Delighted to my article published in the April edition of Suffolk Life magazine. It is an in-depth look at the life of Millicent Fawcett – leader of the fight for women’s suffrage, the first woman to have her statue in parliament and who was voted… Read More »Millicent Fawcett – The Quiet Achiever – an article for Suffolk life Magazine
100 years ago some women in the UK first got the right to vote. I have been delighted to talk about this subject on a variety of media including BBC East Politics, BBC Radio Suffolk and have three articles appearing across the year in Suffolk… Read More »100 years of the Representation of People Act – media appearances
Here I am discussing the pay gap at the BBC with Richard Madeley on Talk Radio In January 2018. It was a great interview, Richard was really engaged in the subject as you will hear.
Back again on the Weekly Economics Podcast talking about the latest GDP figures and how they be different if we starting measuring unpaid work with the fabulous Kirsty Styles.
Here I am on Woman’s Hour talking about the impact of the Autumn Statement 2015 on women on behalf of the Women’s Budget Group.
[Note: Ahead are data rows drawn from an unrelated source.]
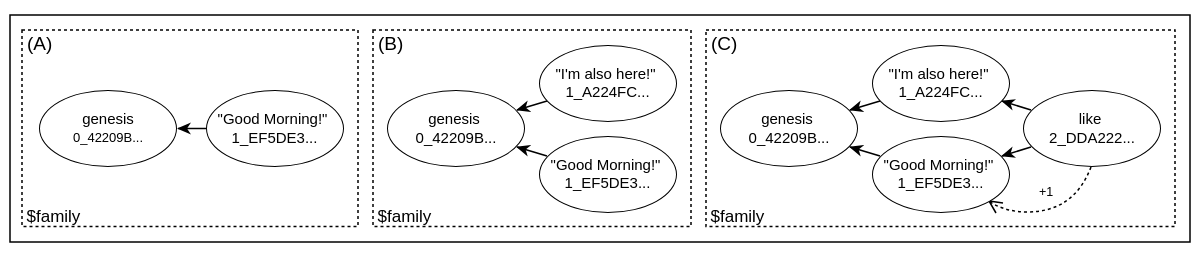
<!DOCTYPE html>
<html lang="en">
<head>
<meta charset="utf-8">
<title>$family message graph</title>
<style>
  :root { --ink: #000; --paper: #fff; --line: 1.5px; }
  * { box-sizing: border-box; margin: 0; }
  body { width: 1200px; height: 257px; overflow: hidden; background: var(--paper); color: var(--ink); font-family: "Liberation Sans", Arial, sans-serif; }
  .diagram { position: relative; width: 1200px; height: 257px; padding: 30px 25px 31px 22px; display: flex; gap: 15px; }
  .connectors { position: absolute; left: 0; top: 0; fill: none; stroke: var(--ink); stroke-width: 1.5; }
  .panel { position: relative; height: 196px; flex: none; }
  .panel-a { width: 336px; }
  .panel-b { width: 318px; }
  .panel-c { width: 469px; }
  .panel h2 { position: absolute; left: 5px; top: 3px; font-size: 19px; line-height: 22px; font-weight: 400; }
  .group { position: absolute; left: 4.5px; bottom: -1px; font-size: 17px; line-height: 20px; }
  .node { position: absolute; left: calc(var(--x) * 1px - 69px); top: calc(var(--y) * 1px - 38.5px); width: 138px; height: 77px; border: var(--line) solid var(--ink); border-radius: 50%; background: var(--paper); display: flex; flex-direction: column; align-items: center; justify-content: center; font-size: 15px; line-height: 18.5px; white-space: nowrap; }
  .title { padding-right: 4px; }
  .root .title { padding-right: 0; }
  .root .hash { font-size: 13px; }
  .weight { position: absolute; left: 333px; top: 155px; font-size: 12.5px; line-height: 15px; }
</style>
</head>
<body>
<main class="diagram">
  <svg class="connectors" width="1200" height="257" viewBox="0 0 1200 257" aria-hidden="true">
    <defs>
      <marker id="arrow" markerUnits="userSpaceOnUse" markerWidth="16" markerHeight="14" refX="13" refY="7" orient="auto">
        <polygon points="0,1 14,7 0,13 4,7" fill="#000" stroke="none"/>
      </marker>
    </defs>
    <rect class="frame" x="10" y="15" width="1180" height="227"/>
    <g class="panel-outlines" stroke-dasharray="3">
      <rect x="22" y="30" width="336" height="196.5"/>
      <rect x="373" y="30" width="318" height="196.5"/>
      <rect x="706" y="30" width="469" height="196.5"/>
    </g>
    <g class="links" marker-end="url(#arrow)">
      <path d="M206 128.5H178" marker-end="url(#arrow)"/>
      <path d="M547 101L517 110" marker-end="url(#arrow)"/>
      <path d="M547 156L517 147" marker-end="url(#arrow)"/>
      <path d="M880 101L850 110" marker-end="url(#arrow)"/>
      <path d="M880 156L850 147" marker-end="url(#arrow)"/>
      <path d="M1031 110L1002 101" marker-end="url(#arrow)"/>
      <path d="M1031 147L1002 156" marker-end="url(#arrow)"/>
    </g>
    <path class="vote" d="M1091 167Q1074 212 1027 212Q1006 212 990 202" stroke-dasharray="3"/>
    <path class="vote-head" d="M1003 203L989 201L996 213"/>
  </svg>

  <section class="panel panel-a">
    <h2>(A)</h2>
    <div class="node root" style="--x:86;--y:98.5"><span class="title">genesis</span><span class="hash">0_42209B...</span></div>
    <div class="node" style="--x:252.5;--y:98.5"><span class="title">"Good Morning!"</span><span class="hash">1_EF5DE3...</span></div>
    <p class="group">$family</p>
  </section>

  <section class="panel panel-b">
    <h2>(B)</h2>
    <div class="node" style="--x:83;--y:98.5"><span class="title">genesis</span><span class="hash">0_42209B...</span></div>
    <div class="node" style="--x:234.5;--y:53"><span class="title">"I'm also here!"</span><span class="hash">1_A224FC...</span></div>
    <div class="node" style="--x:234.5;--y:144"><span class="title">"Good Morning!"</span><span class="hash">1_EF5DE3...</span></div>
    <p class="group">$family</p>
  </section>

  <section class="panel panel-c">
    <h2>(C)</h2>
    <div class="node" style="--x:83;--y:98.5"><span class="title">genesis</span><span class="hash">0_42209B...</span></div>
    <div class="node" style="--x:234.5;--y:53"><span class="title">"I'm also here!"</span><span class="hash">1_A224FC...</span></div>
    <div class="node" style="--x:234.5;--y:144"><span class="title">"Good Morning!"</span><span class="hash">1_EF5DE3...</span></div>
    <div class="node" style="--x:386;--y:98.5"><span class="title">like</span><span class="hash">2_DDA222...</span></div>
    <span class="weight">+1</span>
    <p class="group">$family</p>
  </section>
</main>
</body>
</html>
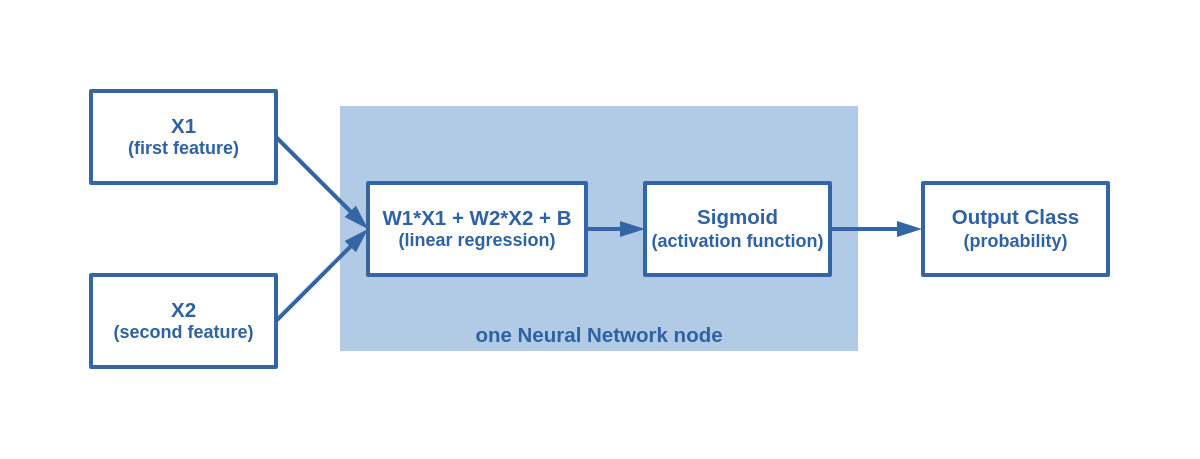
<!DOCTYPE html>
<html lang="en">
<head>
<meta charset="utf-8">
<title>One Neural Network node</title>
<style>
  :root {
    --ink: #3465a4;
    --text: #2f62a3;
    --panel: #b1cae5;
    --paper: #ffffff;
  }
  * { box-sizing: border-box; margin: 0; }
  html, body { width: 1200px; height: 459px; overflow: hidden; background: var(--paper); }
  .diagram {
    position: relative;
    width: 1200px;
    height: 459px;
    color: var(--text);
    font: bold 18px/23px "Liberation Sans", Arial, sans-serif;
    text-align: center;
    white-space: nowrap;
  }
  .neuron {
    position: absolute;
    left: 340px; top: 106px;
    width: 518px; height: 245px;
    display: flex;
    align-items: flex-end;
    justify-content: center;
    padding-bottom: 5px;
    background: var(--panel);
  }
  .node {
    position: absolute;
    width: 189px; height: 96px;
    display: flex;
    flex-direction: column;
    align-items: center;
    justify-content: center;
    border: 4px solid var(--ink);
    border-radius: 2px;
    background: var(--paper);
  }
  .title, .caption { font-size: 20.5px; font-weight: bold; }
  .feature-1 { left: 89px; top: 89px; }
  .feature-2 { left: 89px; top: 273px; }
  .linear { left: 366px; top: 181px; width: 222px; }
  .sigmoid { left: 643px; top: 181px; line-height: 25px; }
  .output { left: 921px; top: 181px; line-height: 25px; }
  .arrows { position: absolute; left: 0; top: 0; }
  .arrows line { stroke: var(--ink); stroke-width: 4; }
  .arrows .head { fill: var(--ink); }
</style>
</head>
<body>
<main class="diagram">
  <section class="neuron"><p class="caption">one Neural Network node</p></section>

  <div class="node feature-1"><h2 class="title">X1</h2><p>(first feature)</p></div>
  <div class="node feature-2"><h2 class="title">X2</h2><p>(second feature)</p></div>
  <div class="node linear"><h2 class="title">W1*X1 + W2*X2 + B</h2><p>(linear regression)</p></div>
  <div class="node sigmoid"><h2 class="title">Sigmoid</h2><p>(activation function)</p></div>
  <div class="node output"><h2 class="title">Output Class</h2><p>(probability)</p></div>

  <svg class="arrows" width="1200" height="459" viewBox="0 0 1200 459" aria-hidden="true">
    <defs>
      <polygon id="arrowhead" class="head" points="0,0 -25,-8 -25,8"/>
    </defs>
    <line x1="276" y1="137" x2="352" y2="213"/>
    <use href="#arrowhead" transform="translate(368 229) rotate(45)"/>
    <line x1="276" y1="321" x2="352" y2="245"/>
    <use href="#arrowhead" transform="translate(368 229) rotate(-45)"/>
    <line x1="587" y1="229" x2="622" y2="229"/>
    <use href="#arrowhead" transform="translate(645 229)"/>
    <line x1="831" y1="229" x2="900" y2="229"/>
    <use href="#arrowhead" transform="translate(922 229)"/>
  </svg>
</main>
</body>
</html>
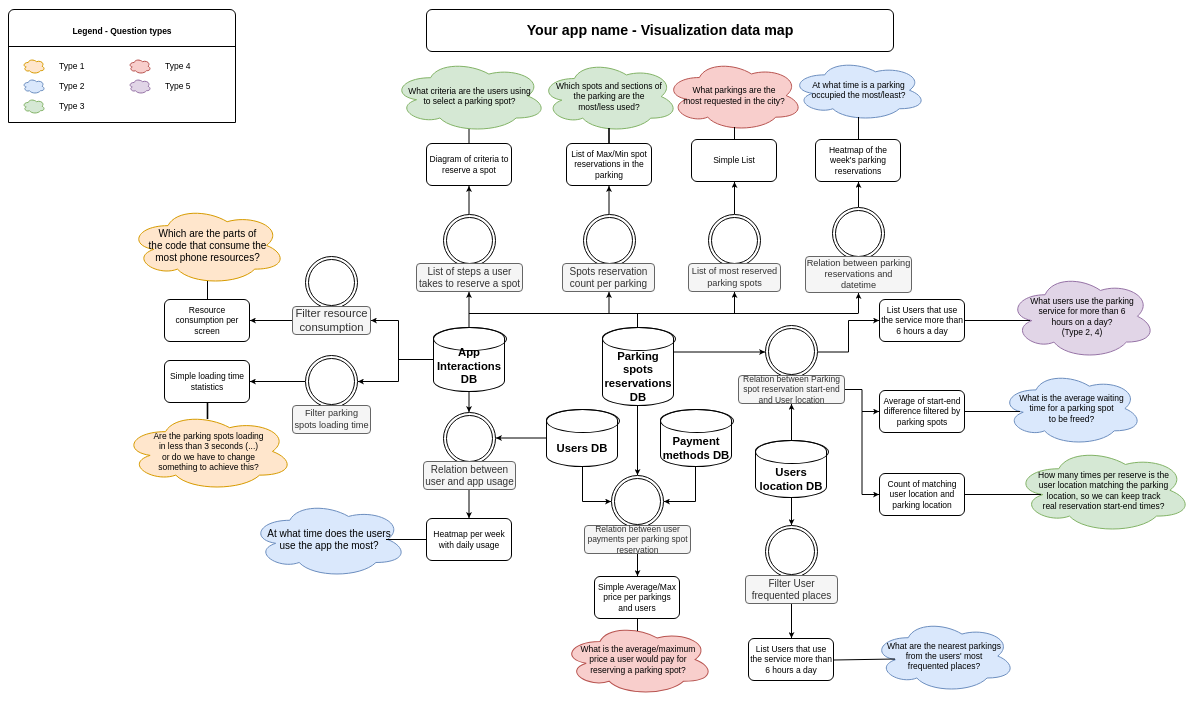
<!DOCTYPE html>
<html lang="en">
<head>
<meta charset="utf-8">
<title>Your app name - Visualization data map</title>
<style>
:root {
  --ink: #000; --paper: #fff;
  --label-fill: #f5f5f5; --label-line: #666; --label-ink: #333;
  --orange: #ffe6cc; --orange-line: #d79b00;
  --blue: #dae8fc; --blue-line: #6c8ebf;
  --green: #d5e8d4; --green-line: #82b366;
  --red: #f8cecc; --red-line: #b85450;
  --purple: #e1d5e7; --purple-line: #9673a6;
}
* { box-sizing: border-box; margin: 0; padding: 0; }
html, body { width: 1200px; height: 704px; overflow: hidden; background: var(--paper); }
.map { position: relative; width: 1200px; height: 704px; overflow: hidden; color: var(--ink);
  font: 8.5px/1.2 "Liberation Sans", Arial, sans-serif; text-align: center; }
.defs { position: absolute; width: 0; height: 0; }

.title { position: absolute; left: 426px; top: 9px; width: 468px; height: 43px; border: 1px solid var(--ink);
  border-radius: 6px; display: grid; place-items: center; font-size: 14.2px; }

.legend { position: absolute; left: 8px; top: 9px; width: 228px; height: 114px; border: 1px solid var(--ink);
  border-radius: 6px 6px 0 0; }
.legend h2 { height: 37px; padding-top: 6px; border-bottom: 1px solid var(--ink); display: grid; place-items: center; font-size: 8.5px; }
.legend ul { list-style: none; display: grid; grid-template-columns: 106px 1fr; grid-template-rows: repeat(3, 20px);
  grid-auto-flow: column; padding: 9px 0 0 15px; }
.legend li { display: flex; align-items: center; gap: 15px; }
.legend svg { width: 20px; height: 13px; overflow: visible; }

.node { position: absolute; left: var(--x); top: var(--y); display: flex; align-items: center; justify-content: center; white-space: nowrap; }
.view { width: 86px; height: 43px; border: 1px solid var(--ink); border-radius: 6px; background: var(--paper); }
.process { width: 53px; height: 53px; border: 1px solid var(--ink); border-radius: 50%; background: var(--paper); }
.process::after { content: ""; position: absolute; inset: 2px; border: 1px solid var(--ink); border-radius: 50%; }
.label { width: 93px; height: 29px; border: 1px solid var(--label-line); border-radius: 4px; background: var(--label-fill); color: var(--label-ink); }
.wide { width: 107px; }
.tall { height: 37px; }
.f9 { font-size: 9.2px; }
.f10 { font-size: 10px; }
.f11 { font-size: 11.3px; }

.db { width: 72px; height: var(--h, 58px); padding-top: 21px; border: 1px solid var(--ink); border-radius: 36px / 11px;
  background: var(--paper); font-size: 11.3px; font-weight: bold; }
.db::before { content: ""; position: absolute; left: -1px; top: -1px; width: 72px; height: 22px; border: 1px solid var(--ink); border-radius: 50%; }
.db span { position: relative; }

.question { width: var(--w); height: var(--h); padding: 0 3px 3px 0; }
.question svg { position: absolute; left: 0; top: 0; width: 100%; height: 100%; overflow: visible; }
.question span { position: relative; }
.orange { fill: var(--orange); stroke: var(--orange-line); }
.blue { fill: var(--blue); stroke: var(--blue-line); }
.green { fill: var(--green); stroke: var(--green-line); }
.red { fill: var(--red); stroke: var(--red-line); }
.purple { fill: var(--purple); stroke: var(--purple-line); }

.connectors { position: absolute; left: 0; top: 0; fill: none; stroke: var(--ink); stroke-width: 1; }
.arrows { marker-end: none; }
.arrows polyline { marker-end: url(#arrow); }
</style>
</head>
<body>
<svg class="defs" aria-hidden="true">
  <defs>
    <symbol id="cloud" viewBox="6 9 90 86" preserveAspectRatio="none" overflow="visible">
      <path vector-effect="non-scaling-stroke" d="M25 25C5 25 0 50 16 55C0 66 18 90 31 80C40 100 70 100 80 80C100 80 100 60 87.5 50C100 30 80 10 62.5 20C50 5 30 5 25 25Z"/>
    </symbol>
    <marker id="arrow" viewBox="0 0 8 6" refX="7" refY="3" markerWidth="8" markerHeight="6" markerUnits="userSpaceOnUse" orient="auto">
      <path d="M7 3L1 0L2.5 3L1 6Z" fill="#000" stroke="none"/>
    </marker>
  </defs>
</svg>

<main class="map">
  <h1 class="title">Your app name - Visualization data map</h1>

  <section class="legend">
    <h2>Legend - Question types</h2>
    <ul>
      <li><svg class="orange"><use href="#cloud"/></svg>Type 1</li>
      <li><svg class="blue"><use href="#cloud"/></svg>Type 2</li>
      <li><svg class="green"><use href="#cloud"/></svg>Type 3</li>
      <li><svg class="red"><use href="#cloud"/></svg>Type 4</li>
      <li><svg class="purple"><use href="#cloud"/></svg>Type 5</li>
    </ul>
  </section>

  <!-- Questions -->
  <div class="node question" style="--x:401px;--y:66px;--w:140px;--h:63px"><svg class="green"><use href="#cloud"/></svg><span>What criteria are the users using<br>to select a parking spot?</span></div>
  <div class="node question" style="--x:548px;--y:67px;--w:125px;--h:62px"><svg class="green"><use href="#cloud"/></svg><span>Which spots and sections of<br>the parking are the<br>most/less used?</span></div>
  <div class="node question" style="--x:673px;--y:66px;--w:125px;--h:62px"><svg class="red"><use href="#cloud"/></svg><span>What parkings are the<br>most requested in the city?</span></div>
  <div class="node question" style="--x:799px;--y:65px;--w:122px;--h:53px"><svg class="blue"><use href="#cloud"/></svg><span>At what time is a parking<br>occupied the most/least?</span></div>
  <div class="node question f10" style="--x:138px;--y:213px;--w:142px;--h:68px"><svg class="orange"><use href="#cloud"/></svg><span>Which are the parts of<br>the code that consume the<br>most phone resources?</span></div>
  <div class="node question" style="--x:133px;--y:419px;--w:154px;--h:68px"><svg class="orange"><use href="#cloud"/></svg><span>Are the parking spots loading<br>in less than 3 seconds (...)<br>or do we have to change<br>something to achieve this?</span></div>
  <div class="node question f10" style="--x:260px;--y:508px;--w:141px;--h:66px"><svg class="blue"><use href="#cloud"/></svg><span>At what time does the users<br>use the app the most?</span></div>
  <div class="node question" style="--x:571px;--y:630px;--w:137px;--h:62px"><svg class="red"><use href="#cloud"/></svg><span>What is the average/maximum<br>price a user would pay for<br>reserving a parking spot?</span></div>
  <div class="node question" style="--x:881px;--y:626px;--w:129px;--h:63px"><svg class="blue"><use href="#cloud"/></svg><span>What are the nearest parkings<br>from the users' most<br>frequented places?</span></div>
  <div class="node question" style="--x:1017px;--y:281px;--w:133px;--h:74px"><svg class="purple"><use href="#cloud"/></svg><span>What users use the parking<br>service for more than 6<br>hours on a day?<br>(Type 2, 4)</span></div>
  <div class="node question" style="--x:1009px;--y:378px;--w:128px;--h:64px"><svg class="blue"><use href="#cloud"/></svg><span>What is the average waiting<br>time for a parking spot<br>to be freed?</span></div>
  <div class="node question" style="--x:1025px;--y:455px;--w:160px;--h:74px"><svg class="green"><use href="#cloud"/></svg><span>How many times per reserve is the<br>user location matching the parking<br>location, so we can keep track<br>real reservation start-end times?</span></div>

  <!-- Visualizations -->
  <div class="node view" style="--x:426px;--y:143px">Diagram of criteria to<br>reserve a spot</div>
  <div class="node view" style="--x:566px;--y:143px">List of Max/Min spot<br>reservations in the<br>parking</div>
  <div class="node view" style="--x:691px;--y:139px">Simple List</div>
  <div class="node view" style="--x:815px;--y:139px">Heatmap of the<br>week's parking<br>reservations</div>
  <div class="node view" style="--x:164px;--y:299px">Resource<br>consumption per<br>screen</div>
  <div class="node view" style="--x:164px;--y:360px">Simple loading time<br>statistics</div>
  <div class="node view" style="--x:426px;--y:518px">Heatmap per week<br>with daily usage</div>
  <div class="node view" style="--x:594px;--y:576px">Simple Average/Max<br>price per parkings<br>and users</div>
  <div class="node view" style="--x:748px;--y:638px">List Users that use<br>the service more than<br>6 hours a day</div>
  <div class="node view" style="--x:879px;--y:299px">List Users that use<br>the service more than<br>6 hours a day</div>
  <div class="node view" style="--x:879px;--y:390px">Average of start-end<br>difference filtered by<br>parking spots</div>
  <div class="node view" style="--x:879px;--y:473px">Count of matching<br>user location and<br>parking location</div>

  <!-- Processes -->
  <div class="node process" style="--x:443px;--y:214px"></div>
  <div class="node label wide f10" style="--x:416px;--y:263px">List of steps a user<br>takes to reserve a spot</div>
  <div class="node process" style="--x:583px;--y:214px"></div>
  <div class="node label f10" style="--x:562px;--y:263px">Spots reservation<br>count per parking</div>
  <div class="node process" style="--x:708px;--y:214px"></div>
  <div class="node label f9" style="--x:688px;--y:263px">List of most reserved<br>parking spots</div>
  <div class="node process" style="--x:832px;--y:207px"></div>
  <div class="node label wide tall f9" style="--x:805px;--y:256px">Relation between parking<br>reservations and<br>datetime</div>
  <div class="node process" style="--x:305px;--y:256px"></div>
  <div class="node label f11" style="--x:292px;--y:306px;width:79px">Filter resource<br>consumption</div>
  <div class="node process" style="--x:305px;--y:355px"></div>
  <div class="node label f9" style="--x:292px;--y:405px;width:79px">Filter parking<br>spots loading time</div>
  <div class="node process" style="--x:765px;--y:325px"></div>
  <div class="node label wide" style="--x:738px;--y:375px">Relation between Parking<br>spot reservation start-end<br>and User location</div>
  <div class="node process" style="--x:443px;--y:412px"></div>
  <div class="node label f10" style="--x:423px;--y:461px">Relation between<br>user and app usage</div>
  <div class="node process" style="--x:611px;--y:475px"></div>
  <div class="node label wide" style="--x:584px;--y:525px">Relation between user<br>payments per parking spot<br>reservation</div>
  <div class="node process" style="--x:765px;--y:525px"></div>
  <div class="node label f10" style="--x:745px;--y:575px">Filter User<br>frequented places</div>

  <!-- Databases -->
  <div class="node db" style="--x:433px;--y:327px;--h:65px;padding-top:14px"><span>App<br>Interactions<br>DB</span></div>
  <div class="node db" style="--x:602px;--y:327px;--h:79px"><span>Parking<br>spots<br>reservations<br>DB</span></div>
  <div class="node db" style="--x:546px;--y:409px"><span>Users DB</span></div>
  <div class="node db" style="--x:660px;--y:409px"><span>Payment<br>methods DB</span></div>
  <div class="node db" style="--x:755px;--y:440px"><span>Users<br>location DB</span></div>

  <svg class="connectors" width="1200" height="704" viewBox="0 0 1200 704" aria-hidden="true">
    <g class="links">
      <path d="M469 129V143M734.5 127V139M858.5 117V139M207.5 281V299M637.5 619V631M426 539.5H386M965 320.5H1030M965 411.5H1020M965 494.5H1041M834 660L895 659"/>
      <path d="M609 128V143M207.5 403V419" stroke-width="1.6"/>
      <path d="M637.5 327V313.5M469 313.5H858.5M433 359.5H398.5"/>
    </g>
    <g class="arrows">
      <polyline points="469,214 469,186"/>
      <polyline points="609,214 609,186"/>
      <polyline points="734.5,214 734.5,182"/>
      <polyline points="858.5,207 858.5,182"/>
      <polyline points="469,327 469,292"/>
      <polyline points="609,313 609,292"/>
      <polyline points="734.5,313 734.5,292"/>
      <polyline points="858.5,313 858.5,293"/>
      <polyline points="398.5,359 398.5,320.5 371,320.5"/>
      <polyline points="398.5,359 398.5,381.5 358,381.5"/>
      <polyline points="292,320.5 250,320.5"/>
      <polyline points="305,381.5 250,381.5"/>
      <polyline points="469,392 469,412"/>
      <polyline points="469,490 469,518"/>
      <polyline points="546,438 496,438"/>
      <polyline points="673,352 765,352"/>
      <polyline points="818,352 848.5,352 848.5,320.5 879,320.5"/>
      <polyline points="845,389.5 862,389.5 862,411.5 879,411.5"/>
      <polyline points="862,411.5 862,494.5 879,494.5"/>
      <polyline points="791.5,440 791.5,404"/>
      <polyline points="791.5,498 791.5,525"/>
      <polyline points="791.5,604 791.5,638"/>
      <polyline points="637.5,406 637.5,475"/>
      <polyline points="582.5,467 582.5,501.5 611,501.5"/>
      <polyline points="695.5,467 695.5,501.5 664,501.5"/>
      <polyline points="637.5,554 637.5,576"/>
    </g>
  </svg>
</main>
</body>
</html>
Have a listen here!
It was really interesting to be part of project for Resonance FM looking at what is good about London but also what challenges you face being a woman in a big city. You can listen to the full programme here or listen to my segment… Read More »Talking about what’s good about London for Women
Delighted to be interviewed by Fiona for Womanthology – a completely wicked stealth-feminist blog. My interview came in a series around economics during World Economic Forum at Davos 2016.
Full interview available here or read it below:
Polly Trenow is a campaigner on gender, economics and education who has worked in women’s rights and gender equality since 2005. She is a freelance campaigner on gender equality working with schools, local government and charities and she currently holds several different roles, including sitting on the Management Committee of the Women’s Budget Group and working as Senior Policy and Campaigns Officer at the Fawcett Society. Last November, Polly became the 2016 Esmée Fairbairn Gender Equality Fellow on the Clore Social Leadership Programme.
“…We’ve…got to change the cultural pressures on men, for whom it’s often still seen as unacceptable to take time off to care. Gender stereotyping works both ways so men are disadvantaged too, and that’s something else that we need to challenge…”
Getting interested in working at the interface between gender and economics and saving the world
I think it was my degree. I studied Social Anthropology and as part of that I did a module on Gender and Trade. That was looking at how societies organise their economies, and what importance they place, if any, about what gender you are when you’re trading. I didn’t realise at the time how interesting I thought it was, but then when I left university I decided: “I want to save the world!” It seemed obvious that I should try and improve women’s equality, so that’s what I went for.
I started off volunteering in the women’s sector, working for a variety of different international development charities and UK charities. I became a trustee of a Zimbabwe women’s organisation (and I hadn’t even been to Zimbabwe!). I felt really at home and I loved what I was doing, and the people I was working with.
I then get my first job working in the Women’s National Commission, which was a quango – a quasi non-governmental equality organisation – and that was fascinating because we were based within the Civil Service, but we were theoretically independent. I got my first understanding of the challenges of talking to people in positions of power and how to manage what you’re saying to them.
Back again on the fabulous Weekly Economics Podcast – if you’re not subscribed, do it here. This time I was on the other side of the mic interviewing Sarah Lyall about the shorter working week.